Before we describe WAP model, first we would like you to understand how Standard Internet works.
The Internet model makes it possible for a client to reach services on a large number of origin servers, each addressed by a unique Uniform Resource Locator (URL).
The figure below shows how a WWW client request a resource stored on a web server. On the Internet standard communication protocols, like HTTP and Transmission Control Protocol/Internet Protocol (TCP/IP) are used.
The content available at the web server may be static or dynamic. Static content is produced once and not changed or updated very often; for example, a company presentation. Dynamic content is needed when the information provided by the service changes more often; for example, timetables, news, stock quotes, and account information. Technologies such as Active Server Pages (ASP), Common Gateway Interface (CGI), and Servlets allow content to be generated dynamically.
The figure below shows the WAP programming model. Note, the similarities with the Internet model.
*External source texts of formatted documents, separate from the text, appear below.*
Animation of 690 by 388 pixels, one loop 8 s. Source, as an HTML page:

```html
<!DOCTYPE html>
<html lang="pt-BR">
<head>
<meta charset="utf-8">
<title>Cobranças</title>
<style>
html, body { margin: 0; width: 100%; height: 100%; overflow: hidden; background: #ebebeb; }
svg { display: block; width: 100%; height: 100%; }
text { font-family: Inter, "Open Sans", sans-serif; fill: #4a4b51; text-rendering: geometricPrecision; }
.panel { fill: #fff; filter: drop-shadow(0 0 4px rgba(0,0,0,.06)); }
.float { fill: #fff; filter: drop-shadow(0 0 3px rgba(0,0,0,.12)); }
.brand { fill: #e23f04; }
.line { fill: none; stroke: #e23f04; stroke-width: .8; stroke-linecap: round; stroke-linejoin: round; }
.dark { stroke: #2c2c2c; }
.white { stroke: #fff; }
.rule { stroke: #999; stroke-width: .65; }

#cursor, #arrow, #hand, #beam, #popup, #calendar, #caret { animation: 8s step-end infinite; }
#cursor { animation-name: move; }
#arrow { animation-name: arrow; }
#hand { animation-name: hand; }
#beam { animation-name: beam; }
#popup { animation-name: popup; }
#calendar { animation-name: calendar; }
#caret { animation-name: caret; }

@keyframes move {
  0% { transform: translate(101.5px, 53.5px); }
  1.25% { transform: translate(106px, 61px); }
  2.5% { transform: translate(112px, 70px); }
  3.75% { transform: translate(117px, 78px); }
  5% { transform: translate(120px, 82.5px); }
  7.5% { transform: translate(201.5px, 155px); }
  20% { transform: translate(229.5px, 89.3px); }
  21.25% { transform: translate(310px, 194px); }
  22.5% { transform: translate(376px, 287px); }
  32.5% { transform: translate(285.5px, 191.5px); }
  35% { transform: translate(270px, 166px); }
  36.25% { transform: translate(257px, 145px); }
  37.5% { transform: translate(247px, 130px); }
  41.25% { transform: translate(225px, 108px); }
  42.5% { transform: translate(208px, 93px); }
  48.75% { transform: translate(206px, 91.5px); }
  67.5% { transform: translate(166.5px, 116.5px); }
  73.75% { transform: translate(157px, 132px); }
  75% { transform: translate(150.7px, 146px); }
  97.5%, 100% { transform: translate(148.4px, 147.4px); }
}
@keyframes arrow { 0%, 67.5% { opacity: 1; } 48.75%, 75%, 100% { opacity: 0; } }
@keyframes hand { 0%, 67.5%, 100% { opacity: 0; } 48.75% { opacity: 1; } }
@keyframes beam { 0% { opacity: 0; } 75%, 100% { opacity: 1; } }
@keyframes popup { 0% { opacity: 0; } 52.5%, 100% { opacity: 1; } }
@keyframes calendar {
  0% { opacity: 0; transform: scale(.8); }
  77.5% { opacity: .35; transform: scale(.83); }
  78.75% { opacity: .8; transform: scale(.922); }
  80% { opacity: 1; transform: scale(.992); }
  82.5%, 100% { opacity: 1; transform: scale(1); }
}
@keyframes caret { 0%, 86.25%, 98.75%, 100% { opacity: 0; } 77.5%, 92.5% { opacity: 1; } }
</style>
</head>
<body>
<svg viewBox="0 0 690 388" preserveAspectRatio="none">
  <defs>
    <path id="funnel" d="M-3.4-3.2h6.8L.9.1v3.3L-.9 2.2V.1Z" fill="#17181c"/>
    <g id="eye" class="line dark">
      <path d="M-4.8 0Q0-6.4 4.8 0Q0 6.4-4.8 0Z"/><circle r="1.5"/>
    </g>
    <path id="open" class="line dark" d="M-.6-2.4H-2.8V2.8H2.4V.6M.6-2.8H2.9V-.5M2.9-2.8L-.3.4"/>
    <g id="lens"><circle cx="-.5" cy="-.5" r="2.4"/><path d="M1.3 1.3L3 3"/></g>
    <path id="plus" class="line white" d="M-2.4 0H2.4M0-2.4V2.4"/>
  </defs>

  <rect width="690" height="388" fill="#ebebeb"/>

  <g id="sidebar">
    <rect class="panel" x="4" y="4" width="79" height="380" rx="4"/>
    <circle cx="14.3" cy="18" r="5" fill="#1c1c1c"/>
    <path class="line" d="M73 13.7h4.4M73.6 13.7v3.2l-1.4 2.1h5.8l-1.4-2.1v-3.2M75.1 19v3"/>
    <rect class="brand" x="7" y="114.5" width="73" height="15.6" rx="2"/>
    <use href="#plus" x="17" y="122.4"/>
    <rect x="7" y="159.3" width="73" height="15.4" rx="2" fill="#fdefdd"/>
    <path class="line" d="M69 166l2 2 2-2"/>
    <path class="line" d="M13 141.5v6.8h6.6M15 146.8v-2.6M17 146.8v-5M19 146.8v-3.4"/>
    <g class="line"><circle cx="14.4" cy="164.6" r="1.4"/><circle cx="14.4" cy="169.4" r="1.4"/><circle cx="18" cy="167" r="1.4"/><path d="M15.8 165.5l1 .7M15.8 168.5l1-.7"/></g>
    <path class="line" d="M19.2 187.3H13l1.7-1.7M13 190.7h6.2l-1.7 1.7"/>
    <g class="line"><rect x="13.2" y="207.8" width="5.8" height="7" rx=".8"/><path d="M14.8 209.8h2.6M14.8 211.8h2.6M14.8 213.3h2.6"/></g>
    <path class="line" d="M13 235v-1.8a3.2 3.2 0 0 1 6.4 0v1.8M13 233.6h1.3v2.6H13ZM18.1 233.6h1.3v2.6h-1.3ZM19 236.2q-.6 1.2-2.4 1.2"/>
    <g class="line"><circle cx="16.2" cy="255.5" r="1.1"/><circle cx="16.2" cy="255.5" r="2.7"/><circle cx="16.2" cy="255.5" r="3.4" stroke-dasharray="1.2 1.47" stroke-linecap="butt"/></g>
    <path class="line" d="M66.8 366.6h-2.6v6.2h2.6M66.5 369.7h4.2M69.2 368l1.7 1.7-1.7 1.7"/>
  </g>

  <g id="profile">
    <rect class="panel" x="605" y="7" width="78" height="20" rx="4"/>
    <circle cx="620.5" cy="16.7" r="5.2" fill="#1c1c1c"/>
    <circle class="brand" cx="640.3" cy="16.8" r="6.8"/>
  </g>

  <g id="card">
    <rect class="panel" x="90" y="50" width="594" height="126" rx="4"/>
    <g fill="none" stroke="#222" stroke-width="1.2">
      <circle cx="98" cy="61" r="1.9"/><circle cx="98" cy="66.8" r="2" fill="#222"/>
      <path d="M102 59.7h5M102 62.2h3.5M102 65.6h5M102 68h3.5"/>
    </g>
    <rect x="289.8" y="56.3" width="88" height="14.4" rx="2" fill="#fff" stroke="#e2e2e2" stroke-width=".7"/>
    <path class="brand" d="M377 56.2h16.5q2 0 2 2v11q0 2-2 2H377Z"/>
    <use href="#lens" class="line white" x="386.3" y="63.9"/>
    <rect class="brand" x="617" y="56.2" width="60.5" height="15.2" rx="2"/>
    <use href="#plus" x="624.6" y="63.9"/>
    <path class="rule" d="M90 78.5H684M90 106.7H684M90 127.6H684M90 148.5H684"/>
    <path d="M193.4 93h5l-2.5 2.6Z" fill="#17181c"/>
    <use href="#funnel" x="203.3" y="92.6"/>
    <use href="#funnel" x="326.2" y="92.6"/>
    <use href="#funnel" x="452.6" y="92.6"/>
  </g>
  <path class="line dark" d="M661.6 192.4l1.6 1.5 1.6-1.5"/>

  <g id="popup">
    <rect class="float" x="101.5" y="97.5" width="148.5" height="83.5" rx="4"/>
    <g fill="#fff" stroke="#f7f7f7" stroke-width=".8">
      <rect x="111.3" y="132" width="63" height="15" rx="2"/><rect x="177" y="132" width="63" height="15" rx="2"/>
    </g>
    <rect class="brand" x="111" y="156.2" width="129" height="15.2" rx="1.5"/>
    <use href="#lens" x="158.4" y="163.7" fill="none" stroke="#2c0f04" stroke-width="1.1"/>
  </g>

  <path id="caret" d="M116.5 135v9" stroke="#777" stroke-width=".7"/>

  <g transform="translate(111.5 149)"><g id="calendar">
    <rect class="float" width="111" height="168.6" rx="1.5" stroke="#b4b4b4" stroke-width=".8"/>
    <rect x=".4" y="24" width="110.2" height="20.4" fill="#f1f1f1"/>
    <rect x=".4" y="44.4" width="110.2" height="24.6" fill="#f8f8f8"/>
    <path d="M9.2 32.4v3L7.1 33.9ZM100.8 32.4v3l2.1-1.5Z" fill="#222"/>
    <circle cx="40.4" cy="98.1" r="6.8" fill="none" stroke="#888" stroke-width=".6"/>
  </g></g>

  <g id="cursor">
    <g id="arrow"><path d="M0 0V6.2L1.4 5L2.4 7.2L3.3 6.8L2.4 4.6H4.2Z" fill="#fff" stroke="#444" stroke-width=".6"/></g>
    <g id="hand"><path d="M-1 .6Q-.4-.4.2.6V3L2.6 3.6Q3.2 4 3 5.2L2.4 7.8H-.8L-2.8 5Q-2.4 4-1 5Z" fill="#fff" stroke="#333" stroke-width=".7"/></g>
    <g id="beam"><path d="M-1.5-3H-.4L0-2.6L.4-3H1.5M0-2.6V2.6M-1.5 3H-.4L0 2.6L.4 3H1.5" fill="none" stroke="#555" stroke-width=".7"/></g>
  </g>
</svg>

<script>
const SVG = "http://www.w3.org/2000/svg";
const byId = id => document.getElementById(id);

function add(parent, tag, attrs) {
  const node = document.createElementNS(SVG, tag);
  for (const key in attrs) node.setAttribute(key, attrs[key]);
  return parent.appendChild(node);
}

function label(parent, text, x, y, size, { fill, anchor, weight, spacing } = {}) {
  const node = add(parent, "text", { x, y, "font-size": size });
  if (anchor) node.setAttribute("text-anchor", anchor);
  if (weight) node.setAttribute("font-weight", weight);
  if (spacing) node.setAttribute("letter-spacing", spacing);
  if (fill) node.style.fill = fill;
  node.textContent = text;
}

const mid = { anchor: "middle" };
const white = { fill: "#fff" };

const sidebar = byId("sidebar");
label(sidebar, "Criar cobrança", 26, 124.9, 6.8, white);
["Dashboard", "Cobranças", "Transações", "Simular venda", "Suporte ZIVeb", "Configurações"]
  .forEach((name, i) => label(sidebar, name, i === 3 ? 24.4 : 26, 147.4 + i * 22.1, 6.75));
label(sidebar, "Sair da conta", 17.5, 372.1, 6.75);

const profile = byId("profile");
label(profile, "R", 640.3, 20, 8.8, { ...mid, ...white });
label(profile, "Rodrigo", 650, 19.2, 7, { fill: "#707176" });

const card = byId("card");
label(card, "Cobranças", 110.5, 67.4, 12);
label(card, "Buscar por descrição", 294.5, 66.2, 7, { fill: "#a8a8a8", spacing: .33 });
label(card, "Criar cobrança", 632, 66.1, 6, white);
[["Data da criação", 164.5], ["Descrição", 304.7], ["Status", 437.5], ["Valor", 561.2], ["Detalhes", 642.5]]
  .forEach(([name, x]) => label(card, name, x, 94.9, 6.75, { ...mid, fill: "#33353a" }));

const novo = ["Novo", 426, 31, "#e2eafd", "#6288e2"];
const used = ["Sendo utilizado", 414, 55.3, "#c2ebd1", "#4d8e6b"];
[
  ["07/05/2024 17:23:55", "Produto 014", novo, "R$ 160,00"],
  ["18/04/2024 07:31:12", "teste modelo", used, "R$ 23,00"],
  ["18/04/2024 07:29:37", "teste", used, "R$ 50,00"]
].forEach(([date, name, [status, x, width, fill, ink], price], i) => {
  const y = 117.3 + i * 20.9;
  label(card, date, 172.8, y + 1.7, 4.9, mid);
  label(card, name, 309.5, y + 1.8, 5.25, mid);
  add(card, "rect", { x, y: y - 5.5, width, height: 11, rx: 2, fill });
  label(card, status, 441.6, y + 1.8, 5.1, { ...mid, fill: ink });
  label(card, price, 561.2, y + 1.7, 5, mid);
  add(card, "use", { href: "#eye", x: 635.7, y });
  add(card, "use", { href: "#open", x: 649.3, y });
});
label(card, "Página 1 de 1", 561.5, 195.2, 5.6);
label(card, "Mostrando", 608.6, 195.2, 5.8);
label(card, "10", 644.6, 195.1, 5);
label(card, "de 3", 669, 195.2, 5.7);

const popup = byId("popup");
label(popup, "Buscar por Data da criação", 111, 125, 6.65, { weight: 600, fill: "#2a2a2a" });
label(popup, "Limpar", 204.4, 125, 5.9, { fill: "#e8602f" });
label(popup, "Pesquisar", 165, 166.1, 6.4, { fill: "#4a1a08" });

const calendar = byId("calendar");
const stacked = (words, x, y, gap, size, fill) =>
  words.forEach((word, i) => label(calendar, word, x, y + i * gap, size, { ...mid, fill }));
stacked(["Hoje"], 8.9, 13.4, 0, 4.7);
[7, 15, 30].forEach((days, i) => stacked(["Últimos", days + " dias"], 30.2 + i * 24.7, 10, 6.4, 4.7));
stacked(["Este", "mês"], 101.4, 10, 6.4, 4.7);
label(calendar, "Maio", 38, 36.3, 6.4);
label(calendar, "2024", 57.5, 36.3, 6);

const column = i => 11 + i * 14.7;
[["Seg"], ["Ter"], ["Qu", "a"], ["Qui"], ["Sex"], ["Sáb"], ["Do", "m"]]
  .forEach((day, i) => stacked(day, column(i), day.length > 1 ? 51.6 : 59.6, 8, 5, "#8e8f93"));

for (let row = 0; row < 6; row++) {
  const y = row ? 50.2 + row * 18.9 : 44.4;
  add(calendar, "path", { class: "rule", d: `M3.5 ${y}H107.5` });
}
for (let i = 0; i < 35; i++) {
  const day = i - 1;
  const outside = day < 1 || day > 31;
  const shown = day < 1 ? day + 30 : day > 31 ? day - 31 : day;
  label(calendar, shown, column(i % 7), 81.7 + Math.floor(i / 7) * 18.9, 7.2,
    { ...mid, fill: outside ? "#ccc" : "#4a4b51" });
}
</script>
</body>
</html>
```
Without the WAP Gateway/Proxy, the two models would have been practically identical.
WAP Gateway/Proxy is the entity that connects the wireless domain with the Internet. You should make a note that the request that is sent from the wireless client to the WAP Gateway/Proxy uses the Wireless Session Protocol (WSP). In its essence, WSP is a binary version of HTTP.
A markup language − the Wireless Markup Language (WML) has been adapted to develop optimized WAP applications. In order to save valuable bandwidth in the wireless network, WML can be encoded into a compact binary format. Encoding WML is one of the tasks performed by the WAP Gateway/Proxy.
When it comes to actual use, WAP works as follows −
The user selects an option on their mobile device that has a URL with Wireless Markup language (WML) content assigned to it.
The phone sends the URL request via the phone network to a WAP gateway using the binary encoded WAP protocol.
The gateway translates this WAP request into a conventional HTTP request for the specified URL and sends it on to the Internet.
The appropriate Web server picks up the HTTP request.
The server processes the request just as it would any other request. If the URL refers to a static WML file, the server delivers it. If a CGI script is requested, it is processed and the content returned as usual.
The Web server adds the HTTP header to the WML content and returns it to the gateway.
The WAP gateway compiles the WML into binary form.
The gateway then sends the WML response back to the phone.
The phone receives the WML via the WAP protocol.
The micro-browser processes the WML and displays the content on the screen.